Bob Schieffer of CBS News has said, “Woodward has established himself as the best reporter of our time. He may be the best reporter of all time.”

Robert Gates, former director of the CIA and Secretary of Defense, said in 2014 that he wished he’d recruited Woodward into the CIA, saying of Woodward, “He has an extraordinary ability to get otherwise responsible adults to spill [their] guts to him…his ability to get people to talk about stuff they shouldn’t be talking about is just extraordinary and may be unique.”

Gene Roberts, the former managing editor of The New York Times, has called the Woodward-Bernstein Watergate coverage, “maybe the single greatest reporting effort of all time.”
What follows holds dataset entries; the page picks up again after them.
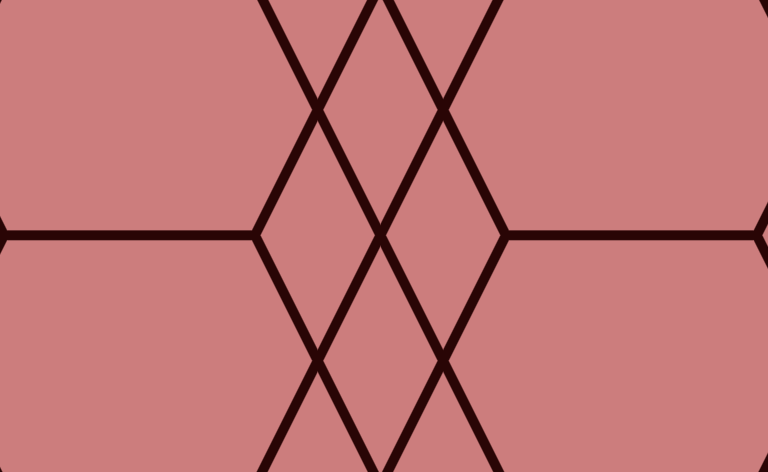
Give the GLSL for this pattern, as a Shadertoy shader.

```glsl
// Lengths are in canvas heights
const float COLUMN = 0.2658;                // spacing between vertex columns
const float HALF_WIDTH = 0.0105;            // half thickness of the lines
const float EDGE_PIXELS = 0.9;              // softness on each side of an edge
const vec2 CROSSING = vec2(0.806, 0.5015);  // centre of one lattice crossing
const vec3 GROUND_COLOR = vec3(0.80, 0.49, 0.49);
const vec3 LINE_COLOR = vec3(0.16, 0.02, 0.02);

float segmentDistance(vec2 p, vec2 a, vec2 b) {
    vec2 ab = b - a;
    float t = clamp(dot(p - a, ab) / dot(ab, ab), 0.0, 1.0);
    return length(p - a - ab * t);
}

// Mirror-symmetric repeat: folds the plane into one quarter of a cell
vec2 foldCell(vec2 p, vec2 period) {
    return abs(p - period * round(p / period));
}

// Distance to the overlapping hexagon outlines, one column wide per unit
float latticeDistance(vec2 p) {
    vec2 q = foldCell(p, vec2(4.0, 2.0));
    vec2 apex = vec2(0.5, 1.0);
    vec2 corner = vec2(1.0, 0.0);
    float inner = segmentDistance(q, vec2(0.0), apex);
    float outer = segmentDistance(q, corner, apex);
    float bar = segmentDistance(q, corner, vec2(2.0, 0.0));
    return min(bar, min(inner, outer));
}

void mainImage(out vec4 fragColor, in vec2 fragCoord) {
    vec2 p = fragCoord / iResolution.y - CROSSING;
    float d = latticeDistance(p / COLUMN) * COLUMN - HALF_WIDTH;

    // Antialiased line coverage
    float edge = EDGE_PIXELS / iResolution.y;
    float ground = smoothstep(-edge, edge, d);
    fragColor = vec4(mix(LINE_COLOR, GROUND_COLOR, ground), 1.0);
}
```
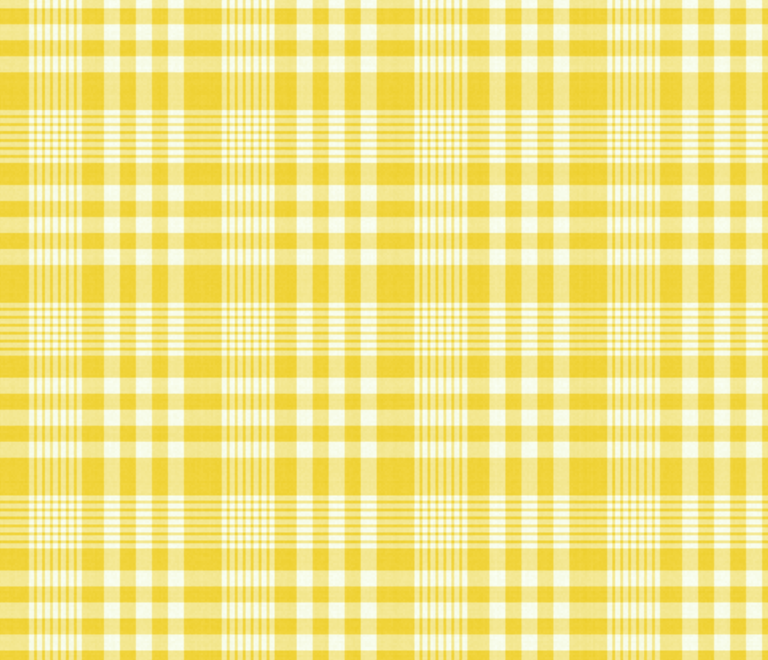
Give the GLSL for this pattern, as a WebGL 2 fragment shader.

```glsl
#version 300 es
precision highp float;

uniform vec2 u_resolution;
out vec4 fragColor;

// Layout: repeats per canvas width, then fractions of one repeat
const float REPEATS = 3.985;
const vec2 PHASE = vec2(0.1505, 0.571);
const int PIN_COUNT = 7;
const float PIN_PITCH = 0.0413;
const float PIN_WIDTH = 0.0265;
const int BAND_COUNT = 3;
const float BAND_START = 0.389;
const float BAND_PITCH = 0.166;
const float BAND_WIDTH = 0.083;
const float SEAM = 0.1;
const float SOFTNESS = 0.0058;

// Weave
const float THREADS = 384.0;
const float GRAIN = 0.028;
const float THREAD_VARIATION = 0.022;

// Colours by the number of pale threads crossing
const vec3 YELLOW = vec3(0.942, 0.828, 0.225);
const vec3 CREAM = vec3(0.955, 0.907, 0.570);
const vec3 WHITE = vec3(0.970, 0.988, 0.920);

float hash(vec2 p) {
    vec3 q = fract(vec3(p.xyx) * 0.1031);
    q += dot(q, q.yzx + 33.33);
    return fract((q.x + q.y) * q.z);
}

float noise(vec2 p) {
    vec2 i = floor(p);
    vec2 f = fract(p);
    f = f * f * (3.0 - 2.0 * f);
    float low = mix(hash(i), hash(i + vec2(1.0, 0.0)), f.x);
    float high = mix(hash(i + vec2(0.0, 1.0)), hash(i + vec2(1.0, 1.0)), f.x);
    return mix(low, high, f.y);
}

float stripe(float t, float start, float width, float edge) {
    return smoothstep(start - edge, start + edge, t)
         - smoothstep(start + width - edge, start + width + edge, t);
}

// Pale coverage of one set of threads
float sett(float t, float edge) {
    t = fract(t + SEAM) - SEAM;
    float pale = 0.0;
    for (int i = 0; i < PIN_COUNT; i++) {
        pale += stripe(t, float(i) * PIN_PITCH, PIN_WIDTH, edge);
    }
    for (int i = 0; i < BAND_COUNT; i++) {
        pale += stripe(t, BAND_START + float(i) * BAND_PITCH, BAND_WIDTH, edge);
    }
    return clamp(pale, 0.0, 1.0);
}

void main() {
    // Canvas widths, measured from the upper left
    vec2 pos = vec2(gl_FragCoord.x, u_resolution.y - gl_FragCoord.y) / u_resolution.x;
    float edge = max(SOFTNESS, 0.6 * REPEATS / u_resolution.x);

    // Crossed stripes
    vec2 t = pos * REPEATS - PHASE;
    float warp = sett(t.x, edge);
    float weft = sett(t.y, edge);
    vec3 color = mix(mix(YELLOW, CREAM, warp), mix(CREAM, WHITE, warp), weft);

    // Fine cloth grain, strongest in blue
    vec2 thread = pos * THREADS;
    float grain = (noise(thread) - 0.5) * GRAIN;
    grain += (noise(vec2(thread.x, 7.5)) - 0.5) * THREAD_VARIATION;
    grain += (noise(vec2(3.5, thread.y)) - 0.5) * THREAD_VARIATION;
    color += grain * vec3(0.4, 0.5, 1.5);

    fragColor = vec4(clamp(color, 0.0, 1.0), 1.0);
}
```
KAL RAUSTIALA is a professor at UCLA School of Law and at the UCLA International Institute, where he teaches in the Program on Global Studies. Since 2007 he has served as director of the UCLA Ronald W. Burkle Center for International Relations. Professor Raustiala's research focuses on international law, international relations, and intellectual property. His recent publications include "Governing the Internet," American Journal of International Law (2016); "Fake It Till You Make It: The Good News About China’s Knockoff Economy,” Foreign Affairs, (July/August 2013); “NGOs in International Treaty-Making,” in The Oxford Guide to Treaties (2012); and Does the Constitution Follow the Flag? The Evolution of Territoriality in American Law, (Oxford, 2009). His most recent book, The Knockoff Economy: How Imitation Sparks Innovation (Oxford, 2012), written with Christopher Sprigman of NYU Law School, has been translated into Chinese, Korean, and Japanese. A graduate of Duke University, Professor Raustiala holds a J.D. from Harvard Law School and Ph.D. in political science from the University of California, San Diego.

Tyler Rosen